“When it comes to the climate crisis, nobody wins. Harvard and Yale can’t really claim to promote knowledge while at the same time supporting the companies engaged in misleading the public, smearing academics and denying the truth. That’s why we are joining with out friends at Yale to call for change.”
Officials say 42 people were charged with disorderly conduct. The second half of the game was delayed by about 30 minutes.
Charlotte Sterling: a student of Yale said she supported the protest. She said, “Yes, something may not come from this stalling of this at half time but is the point of trying to make.”
Yale released a statement that said in part:
Yale stands firmly for the right to free expression. The exercise of free expression on campus is subject to general conditions, and we do not allow disruption of university events.
Some on-lookers at the game stood with protesters while others said they did not agree with their tactics.
One man who didn’t want to give his name said, “ I think a time and place is a big problem, I think they’re being disrespectful to their fellow students and I think they’re being hypocritical because if you think about the 175 students and athletes showing up to a EPA interest group on campus and protesting their ongoing’s how would that look?”
Dalia Pena, another Yale student disagreed and said, “I feel like the opposite side of him, like first of all where are y’all students who pay a lot of money to go to the school so it’s a wall in our rights to go ahead and protest second of all we are Americans, right?
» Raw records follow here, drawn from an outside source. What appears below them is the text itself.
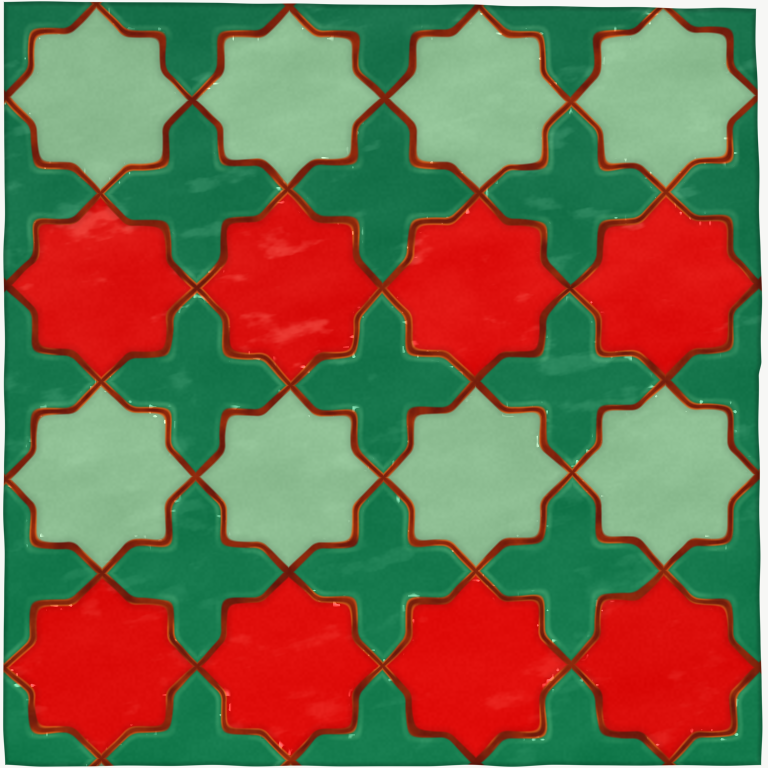
Give the GLSL for this pattern, as a three.js fragment shader.

```glsl
// Glazed tile panel: a 4 by 4 grid of eight-pointed stars touching tip to tip,
// in alternate rows of red and pale green, with dark green crosses between.
// Each star is a square joined to a diamond; noise adds wobble, gloss and worn lines.
varying vec2 vUv;

float hash(vec2 p) {
  vec3 q = fract(vec3(p.xyx) * 0.1031);
  q += dot(q, q.yzx + 33.33);
  return fract((q.x + q.y) * q.z);
}

float noise(vec2 p) {
  vec2 i = floor(p), f = fract(p);
  f = f * f * (3.0 - 2.0 * f);
  return mix(mix(hash(i), hash(i + vec2(1.0, 0.0)), f.x),
             mix(hash(i + vec2(0.0, 1.0)), hash(i + 1.0), f.x), f.y);
}

float fbm(vec2 p) {
  float sum = 0.0, amp = 0.5;
  for (int i = 0; i < 4; i++) {
    sum += amp * noise(p);
    p = p * 2.03 + 17.0;
    amp *= 0.5;
  }
  return sum;
}

float smoothMin(float a, float b, float k) {
  float h = max(k - abs(a - b), 0.0) / k;
  return min(a, b) - 0.25 * h * h * k;
}

// Signed distance to a star whose tips reach the middles of the cell sides
float starDistance(vec2 p) {
  p = abs(p);
  vec2 q = pow(p + 0.0001, vec2(14.0));
  float square = pow(q.x + q.y, 1.0 / 14.0) - 0.352;
  float diamond = (p.x + p.y - 0.5) * 0.7071;
  return smoothMin(square, diamond, 0.025);
}

void main() {
  // Grid coordinates, one unit per star, with hand-made wobble
  vec2 grid = (vUv - vec2(0.0095 - 0.003 * vUv.y, 0.011)) / vec2(0.2455, 0.246);
  vec2 wobble = vec2(noise(grid * 1.3 + 5.0), noise(grid * 1.3 + 41.0)) - 0.5;
  wobble += 0.3 * (vec2(noise(grid * 7.0), noise(grid * 7.0 + 23.0)) - 0.5);
  vec2 p = grid + 0.045 * wobble;
  vec2 cell = floor(p);
  float d = starDistance(fract(p) - 0.5);
  float isPale = mod(cell.y, 2.0);
  float seed = hash(cell + 9.0);

  // Glaze reflections: broad slanted pools and thin bright streaks, stronger higher up
  vec2 slant = vec2(grid.x + 0.4 * grid.y, grid.y - 0.25 * grid.x);
  float pool = fbm(slant * vec2(2.5, 5.0) + seed * 8.0 * step(d, 0.0));
  float streak = smoothstep(0.57, 0.75, fbm(slant * vec2(4.0, 9.0) + 60.0));
  float gloss = mix(0.45, 1.0, smoothstep(0.1, 0.6, vUv.y));

  // Star and ground glazes
  vec3 red = mix(vec3(0.87, 0.025, 0.015), vec3(0.87, 0.07, 0.06), gloss);
  red += vec3(0.06, 0.11, 0.09) * gloss * (pool - 0.45) + vec3(0.06, 0.16, 0.14) * streak * gloss;
  vec3 pale = vec3(0.55, 0.74, 0.57) + 0.09 * (pool - 0.47) + 0.02 * streak;
  vec3 star = mix(red, pale, isPale) * (0.985 + 0.03 * seed);
  vec3 ground = mix(vec3(0.075, 0.48, 0.30), vec3(0.09, 0.44, 0.29), vUv.y);
  ground += 0.06 * (pool - 0.47) + vec3(0.08, 0.07, 0.07) * streak * gloss;

  // Raised rims beside the lines: light catches the ground, stars darken slightly
  float patchy = noise(grid * 9.0 + 3.0);
  ground += vec3(0.13, 0.11, 0.09) * patchy * smoothstep(0.022, 0.0, abs(d - 0.033));
  star *= 1.0 - 0.1 * smoothstep(-0.06, -0.01, d);
  vec3 color = mix(star, ground, smoothstep(-0.005, 0.005, d));

  // Uneven outline: dark brown groove with patches of orange along its edges
  float halfWidth = 0.0135 + 0.007 * noise(grid * 6.0 + 70.0);
  float fringe = smoothstep(0.2, 1.0, abs(d) / halfWidth);
  vec3 line = mix(vec3(0.40, 0.09, 0.045), vec3(0.58, 0.17, 0.05), noise(grid * 14.0));
  line = mix(line, vec3(0.84, 0.37, 0.10), fringe * smoothstep(0.25, 0.8, patchy));
  color = mix(line, color, smoothstep(-0.006, 0.007, abs(d) - halfWidth));

  // Small white glints along the rims and grain over everything
  float glint = smoothstep(0.80, 0.95, noise(grid * 38.0)) * smoothstep(0.45, 0.7, patchy);
  color += 0.4 * glint * smoothstep(0.02, 0.0, abs(abs(d) - 0.024));
  color += 0.018 * (noise(grid * 70.0) - 0.5);

  // Slightly skewed panel on a white backing, with a shaded rim
  float ragged = 0.003 * (noise(vUv * 18.0) - 0.5);
  float right = 0.992 - 0.008 * vUv.y + 0.004 * smoothstep(0.51, 0.53, vUv.y)
              * smoothstep(1.0, 0.6, vUv.y);
  float top = 0.997 - 0.009 * vUv.x * vUv.x;
  vec2 inset = min(vUv - vec2(0.0055, 0.003), vec2(right, top) - vUv);
  float edge = min(inset.x, inset.y) + ragged;
  color *= 0.78 + 0.22 * smoothstep(0.0, 0.008, edge);
  color = mix(vec3(0.97, 0.97, 0.96), color, smoothstep(-0.001, 0.001, edge));

  gl_FragColor = vec4(clamp(color, 0.0, 1.0), 1.0);
}
```
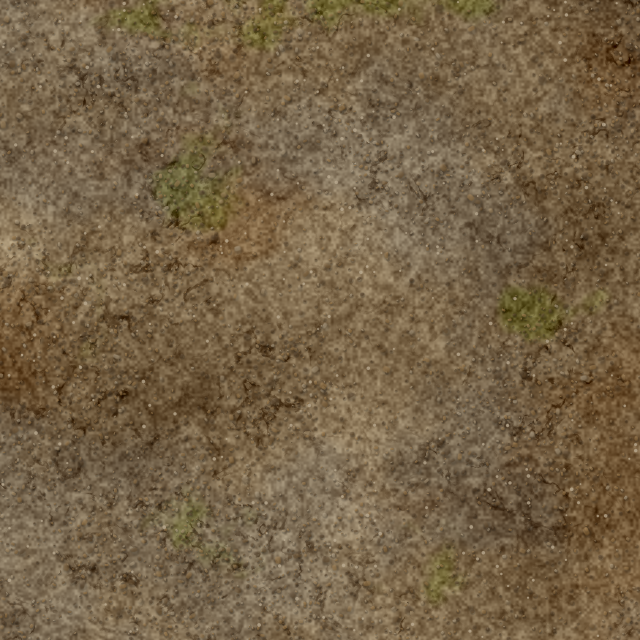
Write a Shadertoy shader that draws this texture.

```glsl
const vec3 SOIL = vec3(0.472, 0.388, 0.271);
const vec3 TONE_TINT = vec3(1.0, 1.03, 0.97);
const vec3 RUST_SHIFT = vec3(0.010, -0.016, -0.035);
const vec3 GRAY_SHIFT = vec3(-0.030, -0.010, 0.018);
const vec3 MOSS_SHIFT = vec3(-0.035, 0.010, -0.075);
const vec3 OCHRE = vec3(0.62, 0.48, 0.29);
const vec3 PALE_STONE = vec3(0.68, 0.62, 0.52);
const vec3 DARK_STONE = vec3(0.36, 0.28, 0.19);
const vec2 LIGHT_DIR = vec2(-0.5, 0.85);
const float BROAD_CONTRAST = 0.30;
const float CLOD_CONTRAST = 0.10;
const float GRAIN_CONTRAST = 0.15;
const float DUST_CONTRAST = 0.16;
const float CREVICE_DEPTH = 0.17;
const float SMALL_CELLS = 125.0;
const float LARGE_CELLS = 74.0;
const float SPECK_CELLS = 100.0;

float hash(vec2 p) {
    vec3 q = fract(vec3(p.xyx) * 0.1031);
    q += dot(q, q.yzx + 33.33);
    return fract((q.x + q.y) * q.z);
}

vec2 hash2(vec2 p) {
    return vec2(hash(p + 17.3), hash(p + 91.7));
}

float noise(vec2 p) {
    vec2 i = floor(p), f = fract(p);
    f = f * f * (3.0 - 2.0 * f);
    return mix(mix(hash(i), hash(i + vec2(1, 0)), f.x),
               mix(hash(i + vec2(0, 1)), hash(i + vec2(1, 1)), f.x), f.y);
}

float fbm(vec2 p) {
    float sum = 0.0, amp = 0.5;
    for (int i = 0; i < 5; i++) {
        sum += amp * noise(p);
        p = mat2(1.6, 1.2, -1.2, 1.6) * p + 7.7;
        amp *= 0.5;
    }
    return sum / 0.96875;
}

// Scattered angular stones, lit from above, each with a soft shadow below
vec3 addStones(vec3 col, vec2 p, float density, float opacity) {
    vec2 cell = floor(p);
    for (int y = -1; y <= 1; y++)
    for (int x = -1; x <= 1; x++) {
        vec2 id = cell + vec2(x, y);
        if (hash(id + 5.1) > density) continue;
        vec2 d = p - id - 0.15 - 0.7 * hash2(id);
        float angle = 6.2832 * hash(id + 43.0);
        float radius = mix(0.16, 0.44, pow(hash(id + 29.0), 1.7));
        float c = cos(angle), s = sin(angle);
        vec2 q = abs(mat2(c, -s, s, c) * d) * vec2(1.0, mix(1.1, 1.8, hash(id + 61.0)));
        float dist = mix(length(q), max(q.x, q.y), 0.4) - radius;
        float shadow = 1.0 - smoothstep(-0.1, 0.28, length(d + LIGHT_DIR * 0.22) - radius);
        float cover = 1.0 - smoothstep(-0.16, 0.14, dist);
        float kind = hash(id + 77.0);
        vec3 stone = mix(DARK_STONE, OCHRE, smoothstep(0.1, 0.7, kind));
        stone = mix(stone, PALE_STONE, smoothstep(0.65, 1.0, kind));
        stone += 0.11 * clamp(dot(d, LIGHT_DIR) / radius, -1.0, 1.0);
        col *= 1.0 - 0.32 * shadow * opacity;
        col = mix(col, stone, cover * opacity);
    }
    return col;
}

// Sparse bright chips
float specks(vec2 p) {
    vec2 id = floor(p);
    vec2 d = fract(p) - 0.3 - 0.4 * hash2(id);
    float size = mix(0.12, 0.28, hash(id + 3.0));
    return step(0.975, hash(id + 8.0)) * (1.0 - smoothstep(size - 0.1, size + 0.12, length(d)));
}

void mainImage(out vec4 fragColor, in vec2 fragCoord) {
    vec2 uv = fragCoord / iResolution.y;
    vec2 warp = vec2(noise(uv * 24.0), noise(uv * 24.0 + 40.0)) - 0.5;
    vec2 p = uv + 0.02 * warp;

    // Large stains and rough areas
    float broad = fbm(p * vec2(3.5, 5.0) + 3.0);
    float rough = smoothstep(0.42, 0.68, fbm(p * 7.0 + 21.0));
    float rust = smoothstep(0.48, 0.72, fbm(p * vec2(3.0, 4.5) + 52.0));
    float gray = smoothstep(0.48, 0.70, fbm(p * 4.0 + 83.0));
    float moss = smoothstep(0.66, 0.80, fbm(p * 6.0 + 118.0));

    // Clods, grains and dust
    float tone = (broad - 0.5) * BROAD_CONTRAST - 0.035 * rust;
    tone += (fbm(p * 38.0) - 0.5) * CLOD_CONTRAST;
    tone += (noise(uv * 115.0 + warp * 2.0) - 0.5) * GRAIN_CONTRAST;
    tone += (noise(uv * 235.0 + 11.0) - 0.5) * DUST_CONTRAST;

    // Broken dark crevices, densest on rough ground
    float ridge = 1.0 - abs(2.0 * fbm(p * 46.0 + 64.0) - 1.0);
    float broken = smoothstep(0.45, 0.75, noise(uv * 62.0 + 9.0));
    float crevice = smoothstep(0.80, 0.98, ridge) * broken;
    tone -= CREVICE_DEPTH * crevice * mix(0.35, 1.0, rough);

    vec3 col = SOIL + 0.018 + tone * TONE_TINT;
    col += rust * RUST_SHIFT + gray * GRAY_SHIFT + moss * MOSS_SHIFT;

    // Stones and chips
    col = addStones(col, uv * SMALL_CELLS, mix(0.12, 0.45, rough), 0.60);
    col = addStones(col, uv * LARGE_CELLS + 31.0, mix(0.05, 0.26, rough), 0.55);
    col = mix(col, PALE_STONE + 0.06, 0.75 * specks(uv * SPECK_CELLS));

    fragColor = vec4(clamp(col, 0.0, 1.0), 1.0);
}
```
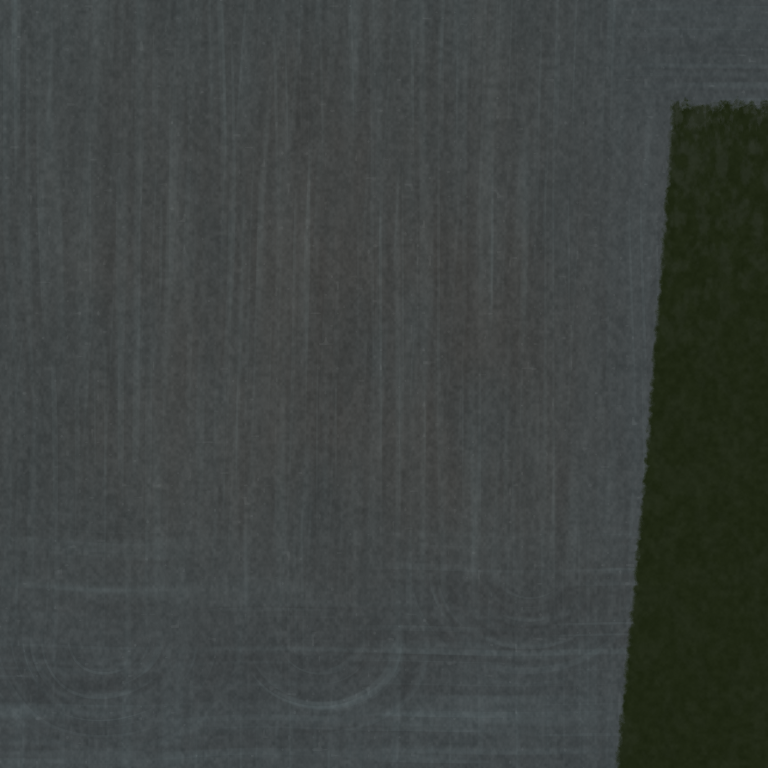
This texture is drawn by a WebGL 1 fragment shader. Its source:

```glsl
precision highp float;
// Brushed slate-grey paint with a dark green panel at the right edge.
// Stretched value noise makes the bristle strokes, sweeping arcs turn them
// near the bottom, and fine noise adds grain and a frayed panel border.

uniform vec2 u_resolution;

const vec3 SLATE = vec3(0.254, 0.278, 0.281);
const vec3 WARM_GREY = vec3(0.269, 0.275, 0.269);
const vec3 COOL_GREY = vec3(0.263, 0.288, 0.297);
const vec3 STROKE_TINT = vec3(0.85, 1.05, 1.08);
const vec3 PANEL_GREEN = vec3(0.119, 0.147, 0.078);
const vec3 PANEL_WORN = vec3(0.170, 0.192, 0.150);
const float PANEL_TOP = 0.863;
const float STROKE_GAIN = 0.064;
const float GRAIN_GAIN = 0.058;
const float TOOTH_GAIN = 0.026;

float hash(vec2 p) {
  vec3 q = fract(vec3(p.xyx) * 0.1031);
  q += dot(q, q.yzx + 33.33);
  return fract((q.x + q.y) * q.z);
}

float noise(vec2 p) {
  vec2 cell = floor(p);
  vec2 f = fract(p);
  f = f * f * (3.0 - 2.0 * f);
  return mix(mix(hash(cell), hash(cell + vec2(1.0, 0.0)), f.x),
             mix(hash(cell + vec2(0.0, 1.0)), hash(cell + 1.0), f.x), f.y);
}

float fbm(vec2 p) {
  float sum = 0.0;
  float gain = 0.5;
  for (int i = 0; i < 4; i++) {
    sum += gain * noise(p);
    p = p * 2.03 + 17.1;
    gain *= 0.5;
  }
  return sum / 0.9375;
}

// Bristle marks: x runs across the stroke, y along it.
float bristles(vec2 p) {
  float broad = noise(p * vec2(34.0, 1.8)) - 0.5;
  float fine = noise(p * vec2(140.0, 6.0) + 31.0) - 0.5;
  float ridge = smoothstep(0.62, 0.95, noise(p * vec2(85.0, 3.0) + 63.0));
  float hair = smoothstep(0.66, 0.92, noise(p * vec2(200.0, 4.5) + 11.0));
  return broad * 0.16 + fine * 0.28 + ridge * 0.34 + hair * 0.30 - 0.11;
}

// Lower halves of concentric sweeps where the brush turns round.
float turningStrokes(vec2 p) {
  float sum = 0.0;
  for (int i = 0; i < 3; i++) {
    float k = float(i);
    vec2 d = p - vec2(0.14 + 0.275 * k, 0.17 + 0.045 * k * (k - 1.0));
    float wobble = 0.012 * (noise(p * 11.0 + k) - 0.5);
    float radius = length(d * vec2(1.0, 1.15)) + wobble;
    float along = atan(d.x, -d.y) * 0.16;
    float mask = smoothstep(0.04, -0.05, d.y) * smoothstep(0.02, 0.06, radius)
               * (1.0 - smoothstep(0.12, 0.20, radius));
    sum += mask * bristles(vec2(radius + 0.7 * k, along + k));
  }
  return sum;
}

vec3 brushedGrey(vec2 p) {
  // Broad tone: streaked warmth in the middle, cooler sides and bottom.
  vec2 middle = (p - vec2(0.47, 0.57)) * vec2(2.0, 2.1);
  float warmth = exp(-dot(middle, middle));
  warmth *= 0.25 + 1.1 * fbm(p * vec2(22.0, 9.0));
  float cool = 0.6 * (1.0 - smoothstep(0.05, 0.42, p.y));
  cool = max(cool, 0.55 * smoothstep(0.66, 0.88, p.x));
  vec3 col = mix(SLATE, WARM_GREY, clamp(warmth, 0.0, 1.0));
  col = mix(col, COOL_GREY, cool);
  col += 0.020 * (fbm(p * vec2(13.0, 9.0) + 8.0) - 0.5);

  // Strokes: two slightly crossed vertical layers, crossed at two borders.
  float sway = 0.03 * (noise(p * vec2(6.0, 2.6) + 4.0) - 0.5);
  float vertical = bristles(vec2(p.x + sway, p.y));
  vertical += 0.6 * bristles(vec2(p.x - 0.8 * sway - 0.05 * p.y, p.y) + 3.7);
  float lowBand = 1.0 - smoothstep(0.18, 0.40, p.y);
  float topCorner = smoothstep(0.76, 0.88, p.x) * smoothstep(0.84, 0.89, p.y);
  float across = bristles(vec2(p.y + 0.4 * sway, p.x) + 5.0);
  float patches = smoothstep(0.25, 0.65, noise(p * vec2(7.0, 12.0) + 51.0));
  float strokes = vertical * (1.0 - 0.5 * lowBand) * (1.0 - topCorner);
  strokes += 1.25 * across * max(lowBand * (0.45 + 0.55 * patches), topCorner);
  strokes += 1.3 * turningStrokes(p);
  col += STROKE_GAIN * strokes * STROKE_TINT;

  // Grain, canvas tooth and sparse pale flecks.
  float grain = fbm(p * vec2(160.0, 125.0)) - 0.5;
  float tooth = noise(p * vec2(290.0, 250.0) + 7.0) - 0.5;
  float fleck = smoothstep(0.90, 0.98, noise(p * 125.0 + 90.0));
  return col + GRAIN_GAIN * grain + TOOTH_GAIN * tooth + 0.028 * fleck;
}

vec3 greenPanel(vec2 p) {
  float rubbed = smoothstep(0.40, 0.72, fbm(p * vec2(70.0, 52.0)));
  float worn = rubbed * (0.22 + 0.45 * smoothstep(0.45, 0.82, p.y));
  float rim = smoothstep(0.79, 0.865, p.y);
  worn += 0.9 * rim * smoothstep(0.45, 0.75, fbm(p * vec2(170.0, 90.0)));
  vec3 col = mix(PANEL_GREEN, PANEL_WORN, clamp(worn, 0.0, 1.0));
  return col + 0.042 * (fbm(p * 145.0 + 12.0) - 0.5);
}

void main() {
  vec2 p = gl_FragCoord.xy / u_resolution;
  float pixel = 1.0 / min(u_resolution.x, u_resolution.y);

  // Slightly bowed left side and a more ragged top.
  float fray = fbm(p * 150.0 + 40.0) - 0.5;
  float leftEdge = 0.803 + 0.104 * p.y - 0.022 * p.y * p.y;
  float side = p.x - leftEdge + 0.009 * fray;
  float top = PANEL_TOP - p.y + 0.026 * fray;
  float soft = max(pixel, 0.0038);
  float panel = smoothstep(-soft, soft, side) * smoothstep(-2.0 * soft, 2.0 * soft, top);

  vec3 col = mix(brushedGrey(p), greenPanel(p), panel);
  gl_FragColor = vec4(col, 1.0);
}
```
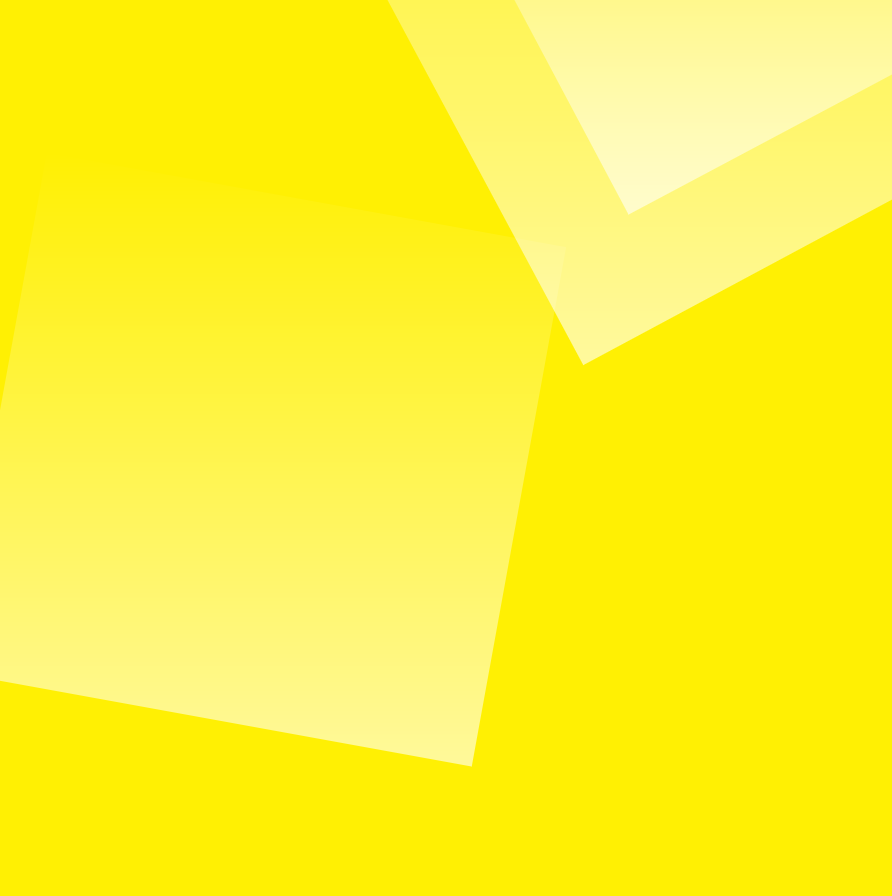
Give the GLSL for this background, as a WebGL 2 fragment shader.

```glsl
#version 300 es
precision highp float;
// Three tilted translucent white squares over flat yellow.
// Each square stands on its lowest corner and fades evenly from
// a milky tint at that corner to nothing at its topmost one.

uniform vec2 u_resolution;
out vec4 outColor;

// Opacity of a square; tilt is the clockwise lean, in degrees, of its rising edge.
float sheet(vec2 p, vec2 lowest, float tilt, float side, float strength) {
  float s = sin(radians(tilt)), c = cos(radians(tilt));
  vec2 d = p - lowest;

  // Box distance in the square's own axes, both starting at the lowest corner.
  vec2 local = vec2(dot(d, vec2(s, c)), dot(d, vec2(-c, s)));
  vec2 gap = abs(local - 0.5 * side) - 0.5 * side;
  float dist = length(max(gap, 0.0)) + min(max(gap.x, gap.y), 0.0);
  float coverage = clamp(0.5 - dist * u_resolution.y, 0.0, 1.0);

  // The fade stays vertical, whatever the tilt.
  float fade = 1.0 - d.y / (side * (s + c));
  return coverage * strength * clamp(fade, 0.0, 1.0);
}

void main() {
  vec2 p = gl_FragCoord.xy / u_resolution.y;
  vec3 yellow = vec3(1.0, 0.941, 0.012);
  vec3 white = vec3(1.0);

  // Large square at left, then two nested ones entering at the upper right.
  vec3 color = mix(yellow, white, sheet(p, vec2(0.5265, 0.1445), 10.3, 0.589, 0.60));
  color = mix(color, white, sheet(p, vec2(0.651, 0.5925), 61.8, 0.642, 0.61));
  color = mix(color, white, sheet(p, vec2(0.7015, 0.7605), 62.0, 0.393, 0.60));

  outColor = vec4(color, 1.0);
}
```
It’s our first amendment right to freedom of speech and what better place than here to voice how you feel about it.”
Reaction is still pouring all over social media with the hashtag #NobodyWins because protesters say nobody wins when it comes to climate change.
The protest group, Divest Harvard, also released a statement about the protests, saying, "There is no meaningful climate action without climate justice. We're tired of Harvard and Yale ignoring our voices. Today is an unprecedented escalation of our fight to hold our universities accountable for their unethical investments...Harvard and Yale must address the climate emergency at the scale and with the urgency it demands. The action is only beginning."
The protest delayed the resumption of the game by about 30 minutes. The game went into overtime. Sunset was at 4:24 p.m., and Yale Bowl, which opened in 1914, does not have lights. Then the game went into double overtime. Finally, Yale prevailed, winning a dramatic comeback just as the last traces of daylight faded from the sky.